It made me wish I was the sort of “important person” who could be asked to give a commencement address. Seeing as I’m not an famous actor or a famous editor or really anyone important in particular, I don’t really see that happening. So for Claire, and for everyone else who may or may not have deeper thoughts on life than Charlie Day from “It’s Always Sunny In Philadelphia,” here’s what I would say if someone asked me to give a commencement speech. Keep reading »
It’s a harsh job climate out there right now, as anyone scrambling to cope with unemployment and underemployment knows. And it’s an especially harsh world out there for anyone who had the misfortunate of crossing one communications professional in Northeastern Ohio.
Kelly Blazek is kind of a big deal: she runs a Cleveland Job Bank House and has gone off on anyone who has dared to try and make a professional connection with her that they are too “green” to have. As explained to the blog CleveScene, jobseekers reach out to her to get on her members-only “NEOHCommJobs” listserv. According to her, the listserv boasts over 7,300 subscribers and breaks job openings before they are posted elsewhere. It sounds like a great resource for Cleveland-ites looking for communications connections and jobs.
Perhaps it’s too great a resource. See, it seems Kelly Blazek has let running some rinky-dink Ohio listserv get to her head. Read this email from a jobseeker, followed by Blazek’s response: Keep reading »

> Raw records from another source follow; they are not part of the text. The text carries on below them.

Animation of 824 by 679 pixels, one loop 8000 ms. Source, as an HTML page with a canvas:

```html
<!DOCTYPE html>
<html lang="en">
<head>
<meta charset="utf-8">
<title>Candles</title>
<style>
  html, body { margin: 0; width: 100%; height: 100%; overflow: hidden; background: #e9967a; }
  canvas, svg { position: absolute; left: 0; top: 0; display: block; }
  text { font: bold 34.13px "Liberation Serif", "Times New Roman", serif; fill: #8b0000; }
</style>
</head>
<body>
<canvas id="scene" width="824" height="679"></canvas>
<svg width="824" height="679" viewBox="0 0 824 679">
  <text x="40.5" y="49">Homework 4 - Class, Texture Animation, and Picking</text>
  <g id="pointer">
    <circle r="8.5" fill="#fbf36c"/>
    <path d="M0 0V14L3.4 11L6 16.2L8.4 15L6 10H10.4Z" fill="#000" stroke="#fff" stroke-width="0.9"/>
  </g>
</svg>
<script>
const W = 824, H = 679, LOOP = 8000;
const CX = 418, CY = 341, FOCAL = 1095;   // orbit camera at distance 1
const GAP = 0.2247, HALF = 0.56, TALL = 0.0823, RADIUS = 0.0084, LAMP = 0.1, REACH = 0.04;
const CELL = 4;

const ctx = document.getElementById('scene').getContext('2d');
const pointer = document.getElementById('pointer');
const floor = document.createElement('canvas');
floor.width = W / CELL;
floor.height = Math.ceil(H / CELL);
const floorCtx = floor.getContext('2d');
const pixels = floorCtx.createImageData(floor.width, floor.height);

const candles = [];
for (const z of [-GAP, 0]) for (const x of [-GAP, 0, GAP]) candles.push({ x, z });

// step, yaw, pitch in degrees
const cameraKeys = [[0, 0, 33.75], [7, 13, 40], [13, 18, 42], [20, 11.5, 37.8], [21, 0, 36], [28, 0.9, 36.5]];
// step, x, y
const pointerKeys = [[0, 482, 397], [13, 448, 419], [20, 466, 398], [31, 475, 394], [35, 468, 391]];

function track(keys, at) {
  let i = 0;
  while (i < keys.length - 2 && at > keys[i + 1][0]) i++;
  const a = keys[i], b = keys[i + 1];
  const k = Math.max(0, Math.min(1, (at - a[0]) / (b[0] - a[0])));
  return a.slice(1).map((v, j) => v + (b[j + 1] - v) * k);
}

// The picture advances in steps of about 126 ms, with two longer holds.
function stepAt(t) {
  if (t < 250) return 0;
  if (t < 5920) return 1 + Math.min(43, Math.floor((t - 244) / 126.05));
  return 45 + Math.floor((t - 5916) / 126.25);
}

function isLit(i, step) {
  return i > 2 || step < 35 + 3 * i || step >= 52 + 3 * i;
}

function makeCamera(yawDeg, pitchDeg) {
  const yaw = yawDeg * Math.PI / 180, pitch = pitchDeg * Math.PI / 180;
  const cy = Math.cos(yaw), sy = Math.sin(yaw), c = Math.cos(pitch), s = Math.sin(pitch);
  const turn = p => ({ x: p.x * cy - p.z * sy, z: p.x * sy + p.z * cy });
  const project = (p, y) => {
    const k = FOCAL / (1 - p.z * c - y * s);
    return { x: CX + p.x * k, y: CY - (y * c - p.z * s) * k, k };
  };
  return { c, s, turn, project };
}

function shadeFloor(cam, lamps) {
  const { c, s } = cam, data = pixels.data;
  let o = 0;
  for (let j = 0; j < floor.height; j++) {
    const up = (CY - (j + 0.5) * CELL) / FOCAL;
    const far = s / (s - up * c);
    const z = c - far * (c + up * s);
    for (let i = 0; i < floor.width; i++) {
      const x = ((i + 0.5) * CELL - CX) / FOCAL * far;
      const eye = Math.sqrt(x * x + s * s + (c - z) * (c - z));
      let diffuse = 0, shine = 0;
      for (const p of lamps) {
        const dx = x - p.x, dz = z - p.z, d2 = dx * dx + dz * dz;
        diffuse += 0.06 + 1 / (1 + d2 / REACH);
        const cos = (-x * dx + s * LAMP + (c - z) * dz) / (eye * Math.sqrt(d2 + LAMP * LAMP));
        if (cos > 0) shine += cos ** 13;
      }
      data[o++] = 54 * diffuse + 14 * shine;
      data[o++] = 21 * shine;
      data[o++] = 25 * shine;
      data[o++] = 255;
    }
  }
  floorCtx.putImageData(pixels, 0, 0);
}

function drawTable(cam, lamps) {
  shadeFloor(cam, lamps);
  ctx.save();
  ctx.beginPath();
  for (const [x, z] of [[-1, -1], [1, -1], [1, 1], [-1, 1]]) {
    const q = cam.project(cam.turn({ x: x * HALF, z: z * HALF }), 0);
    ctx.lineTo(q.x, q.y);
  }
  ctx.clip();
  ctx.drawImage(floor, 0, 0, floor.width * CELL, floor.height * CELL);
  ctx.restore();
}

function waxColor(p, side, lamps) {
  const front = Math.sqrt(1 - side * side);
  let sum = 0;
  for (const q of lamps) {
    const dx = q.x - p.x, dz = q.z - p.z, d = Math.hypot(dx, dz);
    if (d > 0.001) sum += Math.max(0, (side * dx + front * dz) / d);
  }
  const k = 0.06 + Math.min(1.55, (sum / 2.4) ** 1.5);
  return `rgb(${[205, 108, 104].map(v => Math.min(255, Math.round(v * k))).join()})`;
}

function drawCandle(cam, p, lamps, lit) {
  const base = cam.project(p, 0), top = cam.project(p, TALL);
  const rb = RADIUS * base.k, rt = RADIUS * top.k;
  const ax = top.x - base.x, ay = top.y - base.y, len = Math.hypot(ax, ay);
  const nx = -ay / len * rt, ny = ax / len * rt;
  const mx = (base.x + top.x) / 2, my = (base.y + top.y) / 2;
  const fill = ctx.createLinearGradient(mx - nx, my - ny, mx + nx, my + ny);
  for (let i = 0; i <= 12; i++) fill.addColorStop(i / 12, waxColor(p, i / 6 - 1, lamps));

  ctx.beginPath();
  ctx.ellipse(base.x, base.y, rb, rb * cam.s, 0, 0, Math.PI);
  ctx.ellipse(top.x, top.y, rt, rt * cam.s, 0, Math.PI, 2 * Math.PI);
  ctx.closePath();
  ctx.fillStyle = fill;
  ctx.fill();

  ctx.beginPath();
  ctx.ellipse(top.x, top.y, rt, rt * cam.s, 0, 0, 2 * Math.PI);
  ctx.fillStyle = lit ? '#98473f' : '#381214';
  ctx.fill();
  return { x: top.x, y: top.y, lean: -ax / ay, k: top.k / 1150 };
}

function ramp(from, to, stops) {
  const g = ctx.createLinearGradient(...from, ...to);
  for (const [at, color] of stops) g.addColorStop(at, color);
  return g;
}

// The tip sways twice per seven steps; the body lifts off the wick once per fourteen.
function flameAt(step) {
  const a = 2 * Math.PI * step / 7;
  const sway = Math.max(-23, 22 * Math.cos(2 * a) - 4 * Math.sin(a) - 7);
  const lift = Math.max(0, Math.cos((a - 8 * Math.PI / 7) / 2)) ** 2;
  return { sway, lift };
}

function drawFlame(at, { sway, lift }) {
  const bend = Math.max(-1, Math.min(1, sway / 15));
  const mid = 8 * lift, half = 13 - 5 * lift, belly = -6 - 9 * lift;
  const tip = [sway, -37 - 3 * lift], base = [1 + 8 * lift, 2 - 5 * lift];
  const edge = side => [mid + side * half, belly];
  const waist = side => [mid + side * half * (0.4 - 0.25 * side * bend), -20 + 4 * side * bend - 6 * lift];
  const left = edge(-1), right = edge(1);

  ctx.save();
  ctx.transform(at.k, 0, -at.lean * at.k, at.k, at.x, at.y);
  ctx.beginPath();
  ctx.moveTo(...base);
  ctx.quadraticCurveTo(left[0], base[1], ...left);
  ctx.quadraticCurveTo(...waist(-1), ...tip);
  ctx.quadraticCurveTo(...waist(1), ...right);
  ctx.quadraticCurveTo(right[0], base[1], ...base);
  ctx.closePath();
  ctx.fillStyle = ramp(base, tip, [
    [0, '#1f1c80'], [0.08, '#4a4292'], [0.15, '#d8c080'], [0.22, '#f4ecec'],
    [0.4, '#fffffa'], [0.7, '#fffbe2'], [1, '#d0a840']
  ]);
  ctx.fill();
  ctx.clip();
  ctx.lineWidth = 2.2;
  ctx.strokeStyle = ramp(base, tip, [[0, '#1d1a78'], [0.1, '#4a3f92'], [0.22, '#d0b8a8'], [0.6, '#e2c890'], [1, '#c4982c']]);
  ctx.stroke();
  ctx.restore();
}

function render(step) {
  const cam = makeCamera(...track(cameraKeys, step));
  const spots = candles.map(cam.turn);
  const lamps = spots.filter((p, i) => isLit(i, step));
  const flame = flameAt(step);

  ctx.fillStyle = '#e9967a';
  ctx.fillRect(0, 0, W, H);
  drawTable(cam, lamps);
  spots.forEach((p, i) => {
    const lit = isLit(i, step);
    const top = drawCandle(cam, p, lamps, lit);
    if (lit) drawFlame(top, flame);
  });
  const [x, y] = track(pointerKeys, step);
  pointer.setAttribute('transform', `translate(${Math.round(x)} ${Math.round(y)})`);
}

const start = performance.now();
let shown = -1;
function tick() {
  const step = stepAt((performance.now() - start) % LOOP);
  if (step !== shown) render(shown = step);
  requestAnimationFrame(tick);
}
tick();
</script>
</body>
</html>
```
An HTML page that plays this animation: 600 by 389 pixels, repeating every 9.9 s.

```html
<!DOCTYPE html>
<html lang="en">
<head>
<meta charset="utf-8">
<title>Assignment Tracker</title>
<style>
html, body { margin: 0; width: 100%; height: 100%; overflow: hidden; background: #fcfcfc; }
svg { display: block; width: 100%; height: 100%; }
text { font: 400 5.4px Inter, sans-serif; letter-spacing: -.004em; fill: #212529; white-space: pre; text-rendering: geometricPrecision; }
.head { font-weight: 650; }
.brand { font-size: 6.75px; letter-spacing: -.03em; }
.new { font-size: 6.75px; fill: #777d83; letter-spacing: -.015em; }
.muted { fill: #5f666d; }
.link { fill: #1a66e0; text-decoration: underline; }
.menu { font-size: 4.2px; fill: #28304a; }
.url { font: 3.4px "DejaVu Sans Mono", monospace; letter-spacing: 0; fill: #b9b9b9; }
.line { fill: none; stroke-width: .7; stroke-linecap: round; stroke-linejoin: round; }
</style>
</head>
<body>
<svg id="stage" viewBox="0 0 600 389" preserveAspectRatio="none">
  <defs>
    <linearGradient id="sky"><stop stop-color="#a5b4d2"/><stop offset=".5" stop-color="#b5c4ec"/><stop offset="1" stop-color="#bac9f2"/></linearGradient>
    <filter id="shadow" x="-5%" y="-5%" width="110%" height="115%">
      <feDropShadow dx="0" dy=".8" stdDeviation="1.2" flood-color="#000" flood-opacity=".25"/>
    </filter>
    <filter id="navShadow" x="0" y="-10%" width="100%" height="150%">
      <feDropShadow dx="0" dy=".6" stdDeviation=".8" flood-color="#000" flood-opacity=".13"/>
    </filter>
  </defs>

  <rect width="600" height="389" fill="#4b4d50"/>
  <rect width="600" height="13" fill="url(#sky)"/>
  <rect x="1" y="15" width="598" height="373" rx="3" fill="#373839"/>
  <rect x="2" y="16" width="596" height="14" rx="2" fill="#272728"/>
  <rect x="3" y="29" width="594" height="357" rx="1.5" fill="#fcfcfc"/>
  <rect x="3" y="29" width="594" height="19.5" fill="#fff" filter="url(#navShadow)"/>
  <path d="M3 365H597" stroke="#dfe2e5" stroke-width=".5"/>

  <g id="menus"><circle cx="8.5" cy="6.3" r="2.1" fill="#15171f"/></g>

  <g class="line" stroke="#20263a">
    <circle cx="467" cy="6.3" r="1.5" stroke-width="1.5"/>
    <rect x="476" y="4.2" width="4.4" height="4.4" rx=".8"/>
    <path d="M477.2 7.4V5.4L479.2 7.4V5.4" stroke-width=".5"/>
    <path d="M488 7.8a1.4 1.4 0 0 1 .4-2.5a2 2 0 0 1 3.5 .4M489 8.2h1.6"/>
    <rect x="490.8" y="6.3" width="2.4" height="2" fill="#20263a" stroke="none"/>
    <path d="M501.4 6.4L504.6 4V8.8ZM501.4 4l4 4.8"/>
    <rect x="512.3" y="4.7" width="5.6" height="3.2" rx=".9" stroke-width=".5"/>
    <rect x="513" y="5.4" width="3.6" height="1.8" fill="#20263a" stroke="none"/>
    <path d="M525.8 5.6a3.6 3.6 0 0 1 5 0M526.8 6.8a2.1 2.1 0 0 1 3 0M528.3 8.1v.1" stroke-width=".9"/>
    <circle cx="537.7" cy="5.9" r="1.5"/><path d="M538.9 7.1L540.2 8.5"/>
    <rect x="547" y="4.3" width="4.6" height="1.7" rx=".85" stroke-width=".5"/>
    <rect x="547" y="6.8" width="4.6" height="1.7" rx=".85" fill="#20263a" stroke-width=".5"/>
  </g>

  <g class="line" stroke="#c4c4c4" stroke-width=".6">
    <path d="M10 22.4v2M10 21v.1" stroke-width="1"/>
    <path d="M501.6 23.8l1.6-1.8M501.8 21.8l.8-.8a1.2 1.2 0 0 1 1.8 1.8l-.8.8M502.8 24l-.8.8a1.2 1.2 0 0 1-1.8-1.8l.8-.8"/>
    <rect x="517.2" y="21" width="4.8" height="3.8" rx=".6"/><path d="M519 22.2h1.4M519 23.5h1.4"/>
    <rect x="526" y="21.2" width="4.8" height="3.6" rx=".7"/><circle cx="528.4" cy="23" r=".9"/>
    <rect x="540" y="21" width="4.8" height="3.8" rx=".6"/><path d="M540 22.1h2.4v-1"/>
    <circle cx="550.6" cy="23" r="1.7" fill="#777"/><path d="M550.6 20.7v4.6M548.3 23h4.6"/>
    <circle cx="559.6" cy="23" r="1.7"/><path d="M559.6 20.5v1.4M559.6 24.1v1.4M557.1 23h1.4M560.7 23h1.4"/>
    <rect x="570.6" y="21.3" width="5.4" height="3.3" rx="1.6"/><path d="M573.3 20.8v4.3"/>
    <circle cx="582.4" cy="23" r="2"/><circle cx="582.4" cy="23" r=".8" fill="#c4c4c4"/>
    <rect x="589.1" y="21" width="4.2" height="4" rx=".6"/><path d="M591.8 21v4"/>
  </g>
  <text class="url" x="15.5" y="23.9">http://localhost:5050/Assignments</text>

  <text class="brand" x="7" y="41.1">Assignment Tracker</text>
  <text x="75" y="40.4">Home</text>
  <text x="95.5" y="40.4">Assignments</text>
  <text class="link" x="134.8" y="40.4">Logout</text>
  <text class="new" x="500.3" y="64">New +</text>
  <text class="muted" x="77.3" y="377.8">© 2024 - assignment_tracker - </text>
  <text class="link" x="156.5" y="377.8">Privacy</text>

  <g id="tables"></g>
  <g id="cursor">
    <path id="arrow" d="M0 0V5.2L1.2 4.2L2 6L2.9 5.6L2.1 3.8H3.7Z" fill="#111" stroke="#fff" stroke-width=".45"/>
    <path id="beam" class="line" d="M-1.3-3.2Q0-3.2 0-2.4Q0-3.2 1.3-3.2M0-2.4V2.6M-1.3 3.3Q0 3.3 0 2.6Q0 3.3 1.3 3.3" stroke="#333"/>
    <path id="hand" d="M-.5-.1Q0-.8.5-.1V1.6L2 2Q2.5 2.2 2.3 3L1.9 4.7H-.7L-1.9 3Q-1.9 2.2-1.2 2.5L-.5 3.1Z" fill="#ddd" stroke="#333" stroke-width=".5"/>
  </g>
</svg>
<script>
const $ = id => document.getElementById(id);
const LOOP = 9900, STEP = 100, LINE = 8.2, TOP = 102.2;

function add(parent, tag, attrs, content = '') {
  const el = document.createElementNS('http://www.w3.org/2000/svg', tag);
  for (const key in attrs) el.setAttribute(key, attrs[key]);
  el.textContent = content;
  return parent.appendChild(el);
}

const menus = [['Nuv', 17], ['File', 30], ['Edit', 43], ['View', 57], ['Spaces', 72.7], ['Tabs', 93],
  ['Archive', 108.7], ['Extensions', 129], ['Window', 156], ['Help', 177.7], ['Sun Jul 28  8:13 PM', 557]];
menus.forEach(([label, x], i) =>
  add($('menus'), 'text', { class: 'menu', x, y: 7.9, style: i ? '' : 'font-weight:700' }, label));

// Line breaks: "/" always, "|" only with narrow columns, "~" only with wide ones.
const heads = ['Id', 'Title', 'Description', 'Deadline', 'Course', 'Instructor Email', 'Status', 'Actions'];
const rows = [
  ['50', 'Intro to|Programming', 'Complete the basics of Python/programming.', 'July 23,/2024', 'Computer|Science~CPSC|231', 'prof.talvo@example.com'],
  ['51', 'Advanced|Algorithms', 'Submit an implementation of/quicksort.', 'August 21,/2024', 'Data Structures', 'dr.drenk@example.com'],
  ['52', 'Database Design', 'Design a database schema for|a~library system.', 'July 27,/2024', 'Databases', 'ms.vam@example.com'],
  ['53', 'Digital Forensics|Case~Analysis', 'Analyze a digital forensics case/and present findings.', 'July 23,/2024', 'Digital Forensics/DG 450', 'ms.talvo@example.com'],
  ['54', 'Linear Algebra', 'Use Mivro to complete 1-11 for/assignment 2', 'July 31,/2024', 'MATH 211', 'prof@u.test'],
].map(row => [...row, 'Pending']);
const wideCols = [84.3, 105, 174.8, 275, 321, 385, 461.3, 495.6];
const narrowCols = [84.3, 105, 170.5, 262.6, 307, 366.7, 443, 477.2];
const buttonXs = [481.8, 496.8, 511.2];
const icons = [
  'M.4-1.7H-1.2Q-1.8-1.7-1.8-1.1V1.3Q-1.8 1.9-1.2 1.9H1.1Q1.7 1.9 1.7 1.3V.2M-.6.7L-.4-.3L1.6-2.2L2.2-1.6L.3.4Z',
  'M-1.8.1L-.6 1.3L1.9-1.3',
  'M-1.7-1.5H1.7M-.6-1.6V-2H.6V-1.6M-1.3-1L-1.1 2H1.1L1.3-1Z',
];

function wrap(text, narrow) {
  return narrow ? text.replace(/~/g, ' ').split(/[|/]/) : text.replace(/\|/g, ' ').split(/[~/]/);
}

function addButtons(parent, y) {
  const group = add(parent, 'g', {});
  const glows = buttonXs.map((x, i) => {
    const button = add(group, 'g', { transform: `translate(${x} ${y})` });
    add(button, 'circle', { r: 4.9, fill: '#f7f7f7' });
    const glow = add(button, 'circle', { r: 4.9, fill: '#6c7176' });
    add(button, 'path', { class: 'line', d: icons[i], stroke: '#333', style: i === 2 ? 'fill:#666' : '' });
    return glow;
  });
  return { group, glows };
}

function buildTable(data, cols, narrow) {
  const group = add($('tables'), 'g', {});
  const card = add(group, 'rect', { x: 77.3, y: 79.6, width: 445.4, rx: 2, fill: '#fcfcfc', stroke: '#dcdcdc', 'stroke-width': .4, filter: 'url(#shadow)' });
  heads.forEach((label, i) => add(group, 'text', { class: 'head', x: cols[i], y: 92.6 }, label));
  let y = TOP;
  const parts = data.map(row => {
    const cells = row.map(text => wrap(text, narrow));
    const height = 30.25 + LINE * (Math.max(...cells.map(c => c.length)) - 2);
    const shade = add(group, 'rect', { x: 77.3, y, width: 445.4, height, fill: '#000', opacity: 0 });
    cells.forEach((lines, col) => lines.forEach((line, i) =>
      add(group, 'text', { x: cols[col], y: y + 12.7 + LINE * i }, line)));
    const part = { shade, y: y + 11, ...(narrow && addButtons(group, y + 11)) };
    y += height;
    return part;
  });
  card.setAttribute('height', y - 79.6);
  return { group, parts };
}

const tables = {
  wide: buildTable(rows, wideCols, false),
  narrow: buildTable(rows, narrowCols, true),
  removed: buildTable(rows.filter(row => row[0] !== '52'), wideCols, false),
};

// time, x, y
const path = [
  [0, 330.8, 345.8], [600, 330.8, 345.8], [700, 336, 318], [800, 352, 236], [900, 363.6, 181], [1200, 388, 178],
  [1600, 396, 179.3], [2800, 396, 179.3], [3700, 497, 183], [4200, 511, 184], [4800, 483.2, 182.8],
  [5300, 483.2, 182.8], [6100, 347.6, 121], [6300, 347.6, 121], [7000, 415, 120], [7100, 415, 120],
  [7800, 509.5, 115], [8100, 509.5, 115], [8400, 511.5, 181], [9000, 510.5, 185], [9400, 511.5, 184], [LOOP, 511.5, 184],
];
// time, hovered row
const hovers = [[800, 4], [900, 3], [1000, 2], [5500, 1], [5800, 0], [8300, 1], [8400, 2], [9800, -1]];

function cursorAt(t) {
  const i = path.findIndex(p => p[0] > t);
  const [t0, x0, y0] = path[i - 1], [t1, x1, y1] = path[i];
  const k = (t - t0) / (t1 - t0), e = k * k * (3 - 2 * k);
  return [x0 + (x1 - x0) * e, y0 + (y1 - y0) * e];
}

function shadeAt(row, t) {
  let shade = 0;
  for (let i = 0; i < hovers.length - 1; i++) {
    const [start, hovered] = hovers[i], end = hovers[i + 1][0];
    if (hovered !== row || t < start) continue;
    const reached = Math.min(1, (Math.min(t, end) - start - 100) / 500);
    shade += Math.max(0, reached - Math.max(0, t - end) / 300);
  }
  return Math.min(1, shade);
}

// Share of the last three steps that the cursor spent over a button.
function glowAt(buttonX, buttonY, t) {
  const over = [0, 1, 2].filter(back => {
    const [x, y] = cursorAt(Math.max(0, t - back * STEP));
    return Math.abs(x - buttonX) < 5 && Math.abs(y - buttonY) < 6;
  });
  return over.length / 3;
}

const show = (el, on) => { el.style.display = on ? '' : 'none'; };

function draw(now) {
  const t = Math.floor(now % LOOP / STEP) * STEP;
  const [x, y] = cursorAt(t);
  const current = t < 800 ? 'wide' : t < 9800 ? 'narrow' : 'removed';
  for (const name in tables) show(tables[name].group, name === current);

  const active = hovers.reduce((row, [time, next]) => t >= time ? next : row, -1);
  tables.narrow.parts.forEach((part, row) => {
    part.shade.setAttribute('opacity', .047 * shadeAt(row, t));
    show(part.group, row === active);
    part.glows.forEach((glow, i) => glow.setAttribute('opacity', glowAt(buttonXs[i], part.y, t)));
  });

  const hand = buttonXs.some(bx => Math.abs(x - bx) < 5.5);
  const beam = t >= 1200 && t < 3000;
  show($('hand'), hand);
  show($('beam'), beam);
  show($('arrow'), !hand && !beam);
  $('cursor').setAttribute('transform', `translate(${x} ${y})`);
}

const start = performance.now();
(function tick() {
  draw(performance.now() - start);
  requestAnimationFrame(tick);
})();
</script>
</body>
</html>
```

Your career plans might not include New York Senator or Secretary Of State. Even so, surely you can’t deny that former Secretary of State Hillary Clinton knows a thing or two about successful careers. Speaking this week at New York University about her new Clinton Foundation project, “No Ceilings: The Full Participation Project,” Ms. Clinton dished out career advice worth listening to. “One of the best pieces of advice that I ever heard from anyone was Eleanor Roosevelt in the 1920s who said that women in politics or in public roles should grow skin like a rhinoceros. I think there’s some truth to that,” she said. “It’s important to learn how to take criticism seriously, but not personally. And to do that, you have to be willing to hear what others, who are your critics, are saying and to evaluate where they’re coming from.” It’s sexist and annoying that women need to be this way more than men (and mothers in politics and public life especially), but I don’t doubt that Clinton, who has an admirable rhinoceros hide herself, is correct. [CBS News]
Global law firm Clifford Chance is under fire for distributing a five-page memo to female employees with specific dress code critiques and advice for how to conduct themselves professionally. Not surprisingly, the firm is now being criticized for a “sexist” focus on only their female employees.
I don’t disagree that a focus soley on the behavior and appearance of only female employees is sexist. Specific pieces of the advice are problematic.
But taken all together, is the advice Clifford Chance gave to its female employees wrong or bad? Nope. Keep reading »
Update: 4p.m. Well, that was quick. State Senator
Mary Marty Golden’s website has canceled the event. I guess you’ll have to learn your feminine wiles elsewhere. [New York Observer]
Please tell me this is a joke. This is a joke, right?
The office of a Republican politician in Brooklyn, New York, will be offering a class for women in his district about “Posture, Deportment, and Feminine Presence.” Ostensibly this is a career development event about etiquette, but the packaging is really, really WTF. Keep reading »